Swelling with Pride, edited by Sara Graefe (Caitlin Press)

Giving voice to a new generation of lesbian, trans and gender non-conforming people taking on the challenges of parenthood, Swelling with Pride is a collection of creative non-fiction that highlights the issues and experiences of queer parenting and the varied paths to conception. Check out some reflections from the contributors in this this special All Lit Up piece for a sneak peek. 

 

Lyric Sexology Vol 1 by Trish Salah (Metonymy Press)

In poetic sequence, Trish Salah inspires creative thought about the languages in which trans sexuality or transgender has been previously interpreted. In our Poetry Grrrowl interview series Trish writes that the collection “explores different archives in which gender variance and trans possibility has been written, like historical sexology, or feminist science fiction of the 1970s and 80s.”

Queer Returns by Rinaldo Walcott (Insomniac Press)

In a series of essays, Queer Returns questions what it means to exist in a multicultural society, what part diaspora plays in identity and culture, and how the intersection of black and queer complicate the politics of multiculturalism and queerness. 

Meat & Boneby Kat Verhoeven (Conundrum Press)

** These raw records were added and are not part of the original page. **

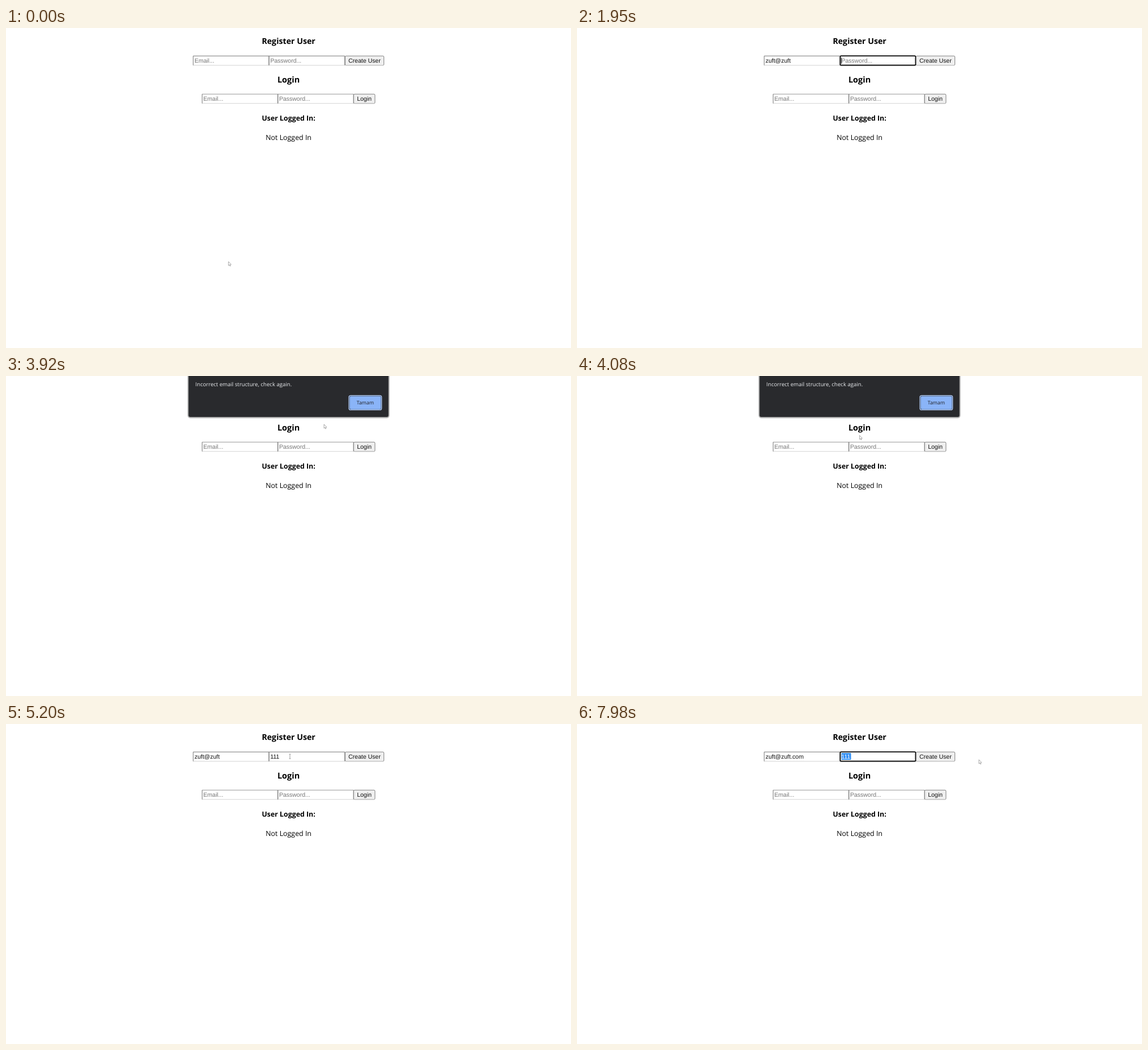
Recreate the animation shown at these times as an HTML page. Size 995x563 px, loop 8000 ms.

```html
<!DOCTYPE html>
<html lang="en">
<head>
<meta charset="utf-8">
<title>Register and login</title>
<style>
  html, body { margin: 0; width: 100%; height: 100%; overflow: hidden; background: #fff; }
  svg { display: block; width: 100%; height: 100%; }
  text { text-rendering: geometricPrecision; white-space: pre; }
  .page { font-family: "Open Sans", "Noto Sans", sans-serif; }
  .control { font: 10.5px "Liberation Sans", Arial, sans-serif; }
  .mid { text-anchor: middle; }
  .bold { font-weight: 700; }
</style>
</head>
<body>
<svg id="stage" viewBox="0 0 995 563"></svg>
<script>
const LOOP = 8000;
const stage = document.getElementById('stage');

function add(parent, tag, attrs = {}, content = '') {
  const node = document.createElementNS('http://www.w3.org/2000/svg', tag);
  set(node, attrs);
  node.textContent = content;
  return parent.appendChild(node);
}

function set(node, attrs) {
  for (const key in attrs) node.setAttribute(key, attrs[key]);
}

const show = (node, on) => set(node, { visibility: on ? 'visible' : 'hidden' });

function heading(content, y, size, cls = 'bold') {
  add(stage, 'text', { class: `page mid ${cls}`, x: 497.6, y, 'font-size': size }, content);
}

function field(x, y, placeholder, topColor) {
  const w = 133.4, h = 16.4;
  const line = (d, stroke) => add(stage, 'path', { d, stroke, fill: 'none' });
  line(`M${x} ${y + h}h${w}`, '#d6d6d6');
  line(`M${x} ${y}h${w}`, topColor);
  line(`M${x} ${y}v${h}M${x + w} ${y}v${h}`, '#777');
  const focus = add(stage, 'rect', {
    x: x + .4, y: y - .1, width: w - .8, height: h, rx: 1.6,
    fill: '#fff', stroke: '#101010', 'stroke-width': 1.8
  });
  const selection = add(stage, 'rect', { x: x + 2.6, y: y + 1.8, width: 16.8, height: 12, fill: '#338ff5' });
  const text = add(stage, 'text', { class: 'control', x: x + 2.2, y: y + 11.3 });
  const caret = add(stage, 'rect', { y: y + 2.8, width: .9, height: 11, fill: '#222' });

  return ({ value = '', focused = false, caretOn = false, selected = false } = {}) => {
    text.textContent = value || placeholder;
    set(text, { fill: selected ? '#fff' : value ? '#111' : '#757575' });
    show(focus, focused);
    show(selection, selected);
    show(caret, focused && caretOn);
    const width = value ? text.getComputedTextLength() : 0;
    set(caret, { x: Math.floor(x + 2.7 + width) });
  };
}

function button(x, y, w, label) {
  const box = add(stage, 'rect', { x, y, width: w, height: 16.4, rx: 1.8, 'stroke-width': .9 });
  add(stage, 'path', { d: `M${x + 1} ${y + 16.4}h${w - 2}`, stroke: '#c4c4c4' });
  add(stage, 'text', { class: 'control mid', x: x + w / 2, y: y + 11.3, fill: '#111' }, label);
  return hover => set(box, hover
    ? { fill: '#e3e3e3', stroke: '#555' }
    : { fill: '#efefef', stroke: '#777' });
}

heading('Register User', 28, 14.2);
const drawEmail = field(329.7, 49.2, 'Email...', '#777');
const drawPassword = field(463.2, 49.2, 'Password...', '#777');
const drawCreate = button(597.2, 49.2, 68.3, 'Create User');

heading('Login', 95.9, 14.5);
field(345.4, 116.3, 'Email...', '#999')();
field(478.7, 116.3, 'Password...', '#999')();
button(612.2, 116.3, 37.6, 'Login')(false);

heading('User Logged In:', 163, 12.35);
heading('Not Logged In', 196.5, 12.4, '');

// Alert box, with its shadow as widening strokes
const dialog = add(stage, 'g', { class: 'page' });
for (const width of [5, 3.4, 1.8]) {
  add(dialog, 'rect', {
    x: 321.7, y: -20, width: 351.7, height: 92.2, rx: 3,
    fill: 'none', stroke: '#000', 'stroke-opacity': .14, 'stroke-width': width
  });
}
add(dialog, 'rect', { x: 321.5, y: -20, width: 352, height: 92, rx: 3, fill: '#292a2d' });
add(dialog, 'text', { x: 333.6, y: 17.6, 'font-size': 9.6, fill: '#e8eaed' },
  'Incorrect email structure, check again.');
const ring = add(dialog, 'rect', {
  x: 603.9, y: 34.3, width: 57.6, height: 25.4, rx: 3,
  fill: 'none', stroke: '#b4cffb', 'stroke-width': 1.3
});
add(dialog, 'rect', { x: 605.2, y: 35.4, width: 55.2, height: 23.3, rx: 2.4, fill: '#8ab4f8' });
add(dialog, 'text', { class: 'mid', x: 632.7, y: 50.3, 'font-size': 8.8, 'font-weight': 500, fill: '#202124' }, 'Tamam');

const arrow = add(stage, 'path', {
  d: 'M0 0V7L1.6 5.6 2.7 8 3.7 7.5 2.7 5.3 4.8 5.1Z',
  fill: '#fff', stroke: '#858585', 'stroke-width': .7
});
const beam = add(stage, 'path', { d: 'M-1.5-4h3M0-4V4M-1.5 4h3', stroke: '#777', 'stroke-width': .7, fill: 'none' });

const ADDRESS = 'zuft@zuft.com';
const typed = n => ADDRESS.slice(0, n);

// Each step holds until the next; unnamed properties carry over.
const steps = [
  [0, { email: {}, password: {}, arrow: [391.8, 411] }],
  [160, { arrow: [393, 330] }],
  [320, { arrow: [394, 205] }],
  [480, { arrow: [390, 105] }],
  [640, { arrow: null, beam: [386, 58] }],
  [800, { email: { focused: true, caretOn: true }, arrow: [385.5, 69.5], beam: null }],
  [1130, { email: { value: typed(9), focused: true, caretOn: true }, arrow: null }],
  [1620, { email: { value: typed(9), focused: true } }],
  [1950, { email: { value: typed(9) }, password: { focused: true, caretOn: true } }],
  [2450, { password: { focused: true } }],
  [2950, { password: { value: '11', focused: true, caretOn: true } }],
  [3110, { password: { value: '111', focused: true, caretOn: true } }],
  [3270, { beam: [560, 58] }],
  [3430, { beam: null, arrow: [622, 54], hover: true }],
  [3590, { password: { value: '111' }, arrow: [635.5, 54] }],
  [3920, { hover: false, dialog: { y: 0, opacity: 1, ring: true }, arrow: [560, 85] }],
  [4080, { arrow: [497.6, 104.5] }],
  [4240, { arrow: [530, 94] }],
  [4400, { arrow: [590, 65] }],
  [4560, { arrow: [635, 46] }],
  [4720, { arrow: [643, 43.5] }],
  [4880, { dialog: { y: -5.2, opacity: .9, ring: false } }],
  [5040, { dialog: null, arrow: [600, 50], hover: true }],
  [5200, { arrow: null, beam: [500, 57], hover: false }],
  [5360, { beam: [410, 57] }],
  [5520, { email: { value: typed(9), focused: true, caretOn: true }, beam: [395, 57] }],
  [6020, { email: { value: typed(9), focused: true } }],
  [6520, { email: { value: typed(10), focused: true, caretOn: true }, beam: null }],
  [6680, { email: { value: typed(11), focused: true, caretOn: true } }],
  [6840, { email: { value: typed(12), focused: true, caretOn: true } }],
  [7000, { email: { value: typed(13), focused: true, caretOn: true } }],
  [7160, { email: { value: typed(13) }, password: { value: '111', focused: true, selected: true } }],
  [7820, { arrow: [748, 44] }],
  [7980, { arrow: [707.8, 62.8] }]
];

function place(node, point) {
  show(node, point);
  if (point) set(node, { transform: `translate(${point})` });
}

function render(time) {
  const state = {};
  for (const [start, change] of steps) {
    if (start <= time) Object.assign(state, change);
  }
  drawEmail(state.email);
  drawPassword(state.password);
  drawCreate(state.hover);
  set(dialog, { display: state.dialog ? 'inline' : 'none' });
  if (state.dialog) {
    set(dialog, { transform: `translate(0 ${state.dialog.y})`, opacity: state.dialog.opacity });
    show(ring, state.dialog.ring);
  }
  place(arrow, state.arrow);
  place(beam, state.beam);
}

const begin = performance.now();
function tick() {
  render((performance.now() - begin) % LOOP);
  requestAnimationFrame(tick);
}
tick();
</script>
</body>
</html>
```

Kat Verhoeven’s brand new graphic novel, Meat & Bone is being called a “queer slice-of-life drama,” making this one of our must-reads. Set in a shared home in Toronto, the story centres on a group of friends navigating polyamory, body image issues, friendship, and what makes a healthy life.